Finding permutations without repetition

Find the number of passwords that use each of the digits 3,4,5,6,7,8,93, 4, 5, 6, 7, 8, 9 exactly once

In how many of the passwords

(a) are the first three digits even?

(b) are the three even digits consecutive?

(c) are the four odd digits consecutive?

(d) are no two odd digits consecutive?

Now for the first part I got 7!7! And then moved on to a. I did 3!4!3!4! and got 144144 but I am not too sure this is correct.

For b through d I’m confused as to what is meant by consecutive.

When I attempted b I got something like 7!−5(4!)7!-5(4!) because I took the total subtracted my five cases where we can have 468468 and the multiplied by 4!4! Since the odds still need to be arranged. I am not sure if my technique is correct so this is confusing me for c and d.

=================

For the first, count possible permutations between 3,4,5,6,7,83,4,5,6,7,8 and99.
– Abdallah Hammam
Oct 20 at 22:18

Consecutive means that they appear right after one another. One example for bb would be 46835794683579 and another would be 35684973568497. However, 34659873465987 wouldn’t work because 88 is not adjacent to 44 or 66.
– Kevin Long
Oct 20 at 22:26

@KevinLong so I can have say 486 not just 468 in that order?
– Sam
Oct 20 at 22:27

@Correct, you can have any permutation of 468468 in your password, as long as there are no odd numbers in between the evens.
– Kevin Long
Oct 20 at 22:27

=================

1

=================

Your answers for the number of passwords and part a are correct. Now you need to allow your three consecutive even numbers to take any place in the password, not just the first three places, as long as they remain consecutive. So you still have 3!∗4!3!*4!, but now you take into account the number of places the even numbers can take. What you have right now (7!−5∗4!)7!-5*4!) counts the number of passwords that don’t have 468468 occurring in any place. Part c is similar to part b, but with the odd numbers. For part d, note that you have more odd numbers than even numbers (exactly one more, to be precise). How can you arrange them to get a password where no two odd numbers are adjacent?

I worked out b and got 5(3!)(4!)=720. C is similar but not its four digits since there are four odd so I have 4(4!)(3!)=576. For d I worked out a chart and got 15 possible combinations thus 15(4!)(3!). I’m not too sure if theses are fine.
– Sam
Oct 20 at 22:49

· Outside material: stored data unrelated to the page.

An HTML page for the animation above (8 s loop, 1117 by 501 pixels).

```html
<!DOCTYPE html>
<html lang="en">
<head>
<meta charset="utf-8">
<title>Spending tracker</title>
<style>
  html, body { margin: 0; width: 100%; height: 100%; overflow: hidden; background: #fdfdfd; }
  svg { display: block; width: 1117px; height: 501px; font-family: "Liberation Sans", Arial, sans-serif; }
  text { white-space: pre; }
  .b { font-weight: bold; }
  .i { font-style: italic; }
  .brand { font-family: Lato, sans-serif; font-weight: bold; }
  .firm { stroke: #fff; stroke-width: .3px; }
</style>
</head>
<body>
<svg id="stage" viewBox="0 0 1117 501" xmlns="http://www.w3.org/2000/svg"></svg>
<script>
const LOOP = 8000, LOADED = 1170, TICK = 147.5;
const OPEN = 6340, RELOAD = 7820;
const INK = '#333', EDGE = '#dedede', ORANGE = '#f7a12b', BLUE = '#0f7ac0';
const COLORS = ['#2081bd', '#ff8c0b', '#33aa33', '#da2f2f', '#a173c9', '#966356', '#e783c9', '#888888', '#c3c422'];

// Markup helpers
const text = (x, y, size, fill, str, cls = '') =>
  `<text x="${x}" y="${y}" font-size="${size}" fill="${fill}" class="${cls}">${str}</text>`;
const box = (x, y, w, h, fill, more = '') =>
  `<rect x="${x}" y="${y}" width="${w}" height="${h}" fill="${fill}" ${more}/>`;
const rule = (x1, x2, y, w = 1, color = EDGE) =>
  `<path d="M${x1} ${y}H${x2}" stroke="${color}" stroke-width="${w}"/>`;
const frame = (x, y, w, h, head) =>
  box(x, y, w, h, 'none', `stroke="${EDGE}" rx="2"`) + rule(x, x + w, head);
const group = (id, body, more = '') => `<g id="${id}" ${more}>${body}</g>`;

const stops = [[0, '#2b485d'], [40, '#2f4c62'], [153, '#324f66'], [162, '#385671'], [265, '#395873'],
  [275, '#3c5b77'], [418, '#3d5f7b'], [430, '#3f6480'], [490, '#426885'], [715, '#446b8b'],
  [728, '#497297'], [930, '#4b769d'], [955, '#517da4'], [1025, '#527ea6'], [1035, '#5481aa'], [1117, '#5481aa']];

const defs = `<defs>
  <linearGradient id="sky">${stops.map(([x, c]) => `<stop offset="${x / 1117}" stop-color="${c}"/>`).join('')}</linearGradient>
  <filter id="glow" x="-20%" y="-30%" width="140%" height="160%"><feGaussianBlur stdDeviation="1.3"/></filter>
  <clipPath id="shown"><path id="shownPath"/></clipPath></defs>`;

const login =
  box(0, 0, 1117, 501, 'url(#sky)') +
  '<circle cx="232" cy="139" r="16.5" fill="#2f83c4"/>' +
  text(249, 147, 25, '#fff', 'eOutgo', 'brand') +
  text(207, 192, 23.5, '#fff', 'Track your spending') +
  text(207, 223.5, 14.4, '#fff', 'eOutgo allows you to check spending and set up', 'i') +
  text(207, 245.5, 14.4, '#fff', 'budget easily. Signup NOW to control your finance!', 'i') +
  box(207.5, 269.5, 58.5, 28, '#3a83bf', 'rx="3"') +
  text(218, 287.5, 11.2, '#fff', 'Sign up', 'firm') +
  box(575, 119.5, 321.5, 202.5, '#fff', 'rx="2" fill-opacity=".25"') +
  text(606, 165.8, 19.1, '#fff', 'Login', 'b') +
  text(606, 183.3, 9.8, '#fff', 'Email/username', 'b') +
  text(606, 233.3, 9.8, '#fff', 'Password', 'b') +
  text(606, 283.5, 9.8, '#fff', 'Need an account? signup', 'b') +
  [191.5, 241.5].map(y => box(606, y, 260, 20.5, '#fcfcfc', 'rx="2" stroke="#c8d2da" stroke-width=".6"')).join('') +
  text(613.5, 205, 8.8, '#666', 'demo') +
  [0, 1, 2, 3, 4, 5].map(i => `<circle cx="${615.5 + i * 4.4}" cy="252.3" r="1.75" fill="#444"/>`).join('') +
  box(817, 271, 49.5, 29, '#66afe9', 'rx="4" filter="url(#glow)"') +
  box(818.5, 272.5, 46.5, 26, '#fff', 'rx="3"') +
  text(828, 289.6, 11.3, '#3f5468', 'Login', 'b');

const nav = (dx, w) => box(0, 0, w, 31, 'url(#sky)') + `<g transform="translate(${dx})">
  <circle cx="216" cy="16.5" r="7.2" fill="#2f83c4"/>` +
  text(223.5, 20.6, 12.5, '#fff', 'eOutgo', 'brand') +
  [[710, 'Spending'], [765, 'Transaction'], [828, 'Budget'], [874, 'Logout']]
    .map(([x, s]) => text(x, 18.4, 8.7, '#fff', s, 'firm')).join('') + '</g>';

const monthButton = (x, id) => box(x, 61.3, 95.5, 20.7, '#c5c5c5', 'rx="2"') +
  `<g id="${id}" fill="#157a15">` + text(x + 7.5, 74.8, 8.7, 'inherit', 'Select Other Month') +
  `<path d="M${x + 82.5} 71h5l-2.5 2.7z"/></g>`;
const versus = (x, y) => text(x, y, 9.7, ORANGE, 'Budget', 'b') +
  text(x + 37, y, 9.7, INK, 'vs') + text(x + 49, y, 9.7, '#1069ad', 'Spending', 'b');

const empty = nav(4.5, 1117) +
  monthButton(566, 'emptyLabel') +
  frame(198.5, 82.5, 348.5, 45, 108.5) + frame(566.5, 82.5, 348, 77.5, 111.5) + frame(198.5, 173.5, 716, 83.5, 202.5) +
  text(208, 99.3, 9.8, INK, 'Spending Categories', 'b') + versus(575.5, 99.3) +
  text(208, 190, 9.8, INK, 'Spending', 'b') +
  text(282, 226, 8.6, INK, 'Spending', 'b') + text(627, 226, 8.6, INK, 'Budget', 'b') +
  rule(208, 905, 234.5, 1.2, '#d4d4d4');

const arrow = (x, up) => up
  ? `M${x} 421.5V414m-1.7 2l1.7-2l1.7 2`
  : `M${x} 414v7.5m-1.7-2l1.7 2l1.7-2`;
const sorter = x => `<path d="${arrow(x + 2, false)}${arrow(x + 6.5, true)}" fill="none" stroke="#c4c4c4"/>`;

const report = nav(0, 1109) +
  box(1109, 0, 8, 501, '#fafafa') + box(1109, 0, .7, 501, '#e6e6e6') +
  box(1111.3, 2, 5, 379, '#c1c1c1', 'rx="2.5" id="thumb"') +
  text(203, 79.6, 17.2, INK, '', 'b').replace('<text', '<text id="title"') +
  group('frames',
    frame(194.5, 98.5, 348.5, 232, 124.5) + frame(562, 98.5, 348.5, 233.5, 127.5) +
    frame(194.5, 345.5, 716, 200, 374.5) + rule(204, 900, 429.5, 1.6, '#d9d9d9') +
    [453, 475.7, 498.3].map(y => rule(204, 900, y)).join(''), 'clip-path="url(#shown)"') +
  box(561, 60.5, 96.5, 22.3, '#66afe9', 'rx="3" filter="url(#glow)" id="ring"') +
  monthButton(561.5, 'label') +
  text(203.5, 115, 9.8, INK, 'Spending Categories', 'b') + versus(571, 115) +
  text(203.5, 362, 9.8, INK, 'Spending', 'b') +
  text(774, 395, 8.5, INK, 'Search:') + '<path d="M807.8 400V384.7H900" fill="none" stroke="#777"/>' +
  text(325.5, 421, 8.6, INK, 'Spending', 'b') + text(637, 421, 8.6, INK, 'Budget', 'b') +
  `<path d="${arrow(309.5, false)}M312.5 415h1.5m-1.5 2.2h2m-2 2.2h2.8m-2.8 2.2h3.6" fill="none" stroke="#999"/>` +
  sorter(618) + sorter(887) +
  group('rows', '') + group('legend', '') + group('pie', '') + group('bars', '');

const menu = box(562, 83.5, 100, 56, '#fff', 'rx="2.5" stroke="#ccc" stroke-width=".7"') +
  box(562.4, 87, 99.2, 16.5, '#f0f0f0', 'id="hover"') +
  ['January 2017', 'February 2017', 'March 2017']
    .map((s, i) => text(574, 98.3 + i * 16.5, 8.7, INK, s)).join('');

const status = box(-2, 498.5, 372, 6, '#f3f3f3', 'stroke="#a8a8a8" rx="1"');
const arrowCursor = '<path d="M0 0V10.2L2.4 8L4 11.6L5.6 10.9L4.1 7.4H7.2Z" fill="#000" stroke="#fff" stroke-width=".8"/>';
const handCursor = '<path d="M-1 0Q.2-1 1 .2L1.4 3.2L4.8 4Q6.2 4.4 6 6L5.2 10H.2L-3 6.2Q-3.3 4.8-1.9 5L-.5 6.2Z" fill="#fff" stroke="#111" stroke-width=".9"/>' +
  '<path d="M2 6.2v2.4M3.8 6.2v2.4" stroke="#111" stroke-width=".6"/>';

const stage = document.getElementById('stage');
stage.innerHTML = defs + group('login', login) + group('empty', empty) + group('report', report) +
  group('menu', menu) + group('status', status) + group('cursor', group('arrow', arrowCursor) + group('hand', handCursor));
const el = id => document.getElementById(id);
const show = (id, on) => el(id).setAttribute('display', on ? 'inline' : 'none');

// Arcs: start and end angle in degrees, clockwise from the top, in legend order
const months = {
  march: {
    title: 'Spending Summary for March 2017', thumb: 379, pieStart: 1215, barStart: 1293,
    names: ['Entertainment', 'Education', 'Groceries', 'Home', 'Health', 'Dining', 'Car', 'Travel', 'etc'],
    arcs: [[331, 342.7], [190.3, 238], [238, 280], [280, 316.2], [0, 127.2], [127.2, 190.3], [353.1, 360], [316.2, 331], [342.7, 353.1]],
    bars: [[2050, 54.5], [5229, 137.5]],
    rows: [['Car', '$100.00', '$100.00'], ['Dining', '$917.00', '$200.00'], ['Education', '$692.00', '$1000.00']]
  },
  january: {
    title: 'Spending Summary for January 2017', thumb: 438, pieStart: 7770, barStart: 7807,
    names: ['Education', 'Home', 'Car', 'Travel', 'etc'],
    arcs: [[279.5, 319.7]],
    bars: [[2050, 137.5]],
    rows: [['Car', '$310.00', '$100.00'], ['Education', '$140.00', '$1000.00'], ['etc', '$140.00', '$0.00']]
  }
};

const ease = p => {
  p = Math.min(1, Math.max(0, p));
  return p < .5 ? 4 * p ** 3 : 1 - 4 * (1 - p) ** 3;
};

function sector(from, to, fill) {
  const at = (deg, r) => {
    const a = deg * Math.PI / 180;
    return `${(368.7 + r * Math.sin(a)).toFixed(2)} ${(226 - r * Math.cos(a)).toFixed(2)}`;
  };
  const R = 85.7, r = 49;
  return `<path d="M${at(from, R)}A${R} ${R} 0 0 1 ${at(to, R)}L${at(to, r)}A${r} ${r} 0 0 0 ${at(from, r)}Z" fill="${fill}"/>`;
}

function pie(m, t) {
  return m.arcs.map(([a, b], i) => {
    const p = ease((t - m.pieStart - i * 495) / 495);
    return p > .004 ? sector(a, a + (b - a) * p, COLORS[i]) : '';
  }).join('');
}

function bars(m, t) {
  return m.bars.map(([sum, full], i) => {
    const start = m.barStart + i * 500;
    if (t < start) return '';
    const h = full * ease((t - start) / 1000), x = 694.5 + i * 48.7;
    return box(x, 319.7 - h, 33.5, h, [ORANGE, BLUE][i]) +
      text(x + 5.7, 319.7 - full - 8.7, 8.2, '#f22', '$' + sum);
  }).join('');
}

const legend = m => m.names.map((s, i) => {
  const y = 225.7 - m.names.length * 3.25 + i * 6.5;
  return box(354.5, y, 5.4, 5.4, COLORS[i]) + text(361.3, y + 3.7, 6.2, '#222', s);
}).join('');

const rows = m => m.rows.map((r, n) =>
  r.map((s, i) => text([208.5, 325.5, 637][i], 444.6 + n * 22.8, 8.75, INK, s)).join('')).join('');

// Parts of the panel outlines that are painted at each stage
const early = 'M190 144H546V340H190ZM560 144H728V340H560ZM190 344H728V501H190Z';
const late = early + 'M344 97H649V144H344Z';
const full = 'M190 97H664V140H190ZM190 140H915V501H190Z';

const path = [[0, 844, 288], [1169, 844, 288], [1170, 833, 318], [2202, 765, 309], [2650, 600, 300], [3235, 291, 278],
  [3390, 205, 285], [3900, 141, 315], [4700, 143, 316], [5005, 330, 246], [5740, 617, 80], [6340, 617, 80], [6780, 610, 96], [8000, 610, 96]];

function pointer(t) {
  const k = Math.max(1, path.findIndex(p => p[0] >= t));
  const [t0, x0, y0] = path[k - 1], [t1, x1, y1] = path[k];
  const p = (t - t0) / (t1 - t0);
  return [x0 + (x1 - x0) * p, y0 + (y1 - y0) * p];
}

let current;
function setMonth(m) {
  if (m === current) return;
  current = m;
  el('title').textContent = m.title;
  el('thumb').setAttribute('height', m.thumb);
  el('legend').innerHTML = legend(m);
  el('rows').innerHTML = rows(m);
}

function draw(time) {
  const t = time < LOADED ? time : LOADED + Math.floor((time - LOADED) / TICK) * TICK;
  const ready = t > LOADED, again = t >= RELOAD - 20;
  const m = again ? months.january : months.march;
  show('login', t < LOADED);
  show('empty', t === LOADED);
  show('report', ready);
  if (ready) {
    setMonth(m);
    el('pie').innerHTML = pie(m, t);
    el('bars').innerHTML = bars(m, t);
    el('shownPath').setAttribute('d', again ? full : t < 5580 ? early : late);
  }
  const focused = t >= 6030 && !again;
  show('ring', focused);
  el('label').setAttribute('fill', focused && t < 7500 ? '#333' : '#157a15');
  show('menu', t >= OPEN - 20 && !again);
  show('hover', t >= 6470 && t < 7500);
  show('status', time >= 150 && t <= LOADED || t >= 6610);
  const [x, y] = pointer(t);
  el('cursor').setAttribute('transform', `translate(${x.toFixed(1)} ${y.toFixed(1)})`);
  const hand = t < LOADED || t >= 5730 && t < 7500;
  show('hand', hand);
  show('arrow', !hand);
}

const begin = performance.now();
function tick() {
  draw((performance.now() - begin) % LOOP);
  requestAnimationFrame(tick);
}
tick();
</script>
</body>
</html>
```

You’re right for b- you have 3!3! way to order the evens, 4!4! ways to order the odds, and 55 ways to arrange the odds around the evens (00 to the left and 55 to the right, 11 to the left and 44 to the right, up to 55 to the left and 00 to the right). You’re also right for c, since you can have 0,1,20,1,2 or 33 of your evens to the left of your odds, and the rest to the right. I’m not sure where you got that 1515 in part dd, however. If my first number is odd, the next must be even, then odd, etc, so we get oeoeoeooeoeoeo, where oo is odd, ee is even. Can my password start with an odd in d?
– Kevin Long
Oct 20 at 22:54

I did odd even odd then odd even even odd, then odd even even even odd, and so on and then switched to odd in the second place and so on. This is how I got 15.
– Sam
Oct 20 at 23:01

Oh. Wait. I just considered two odds not the other two that would also have to be non consecutive.
– Sam
Oct 20 at 23:09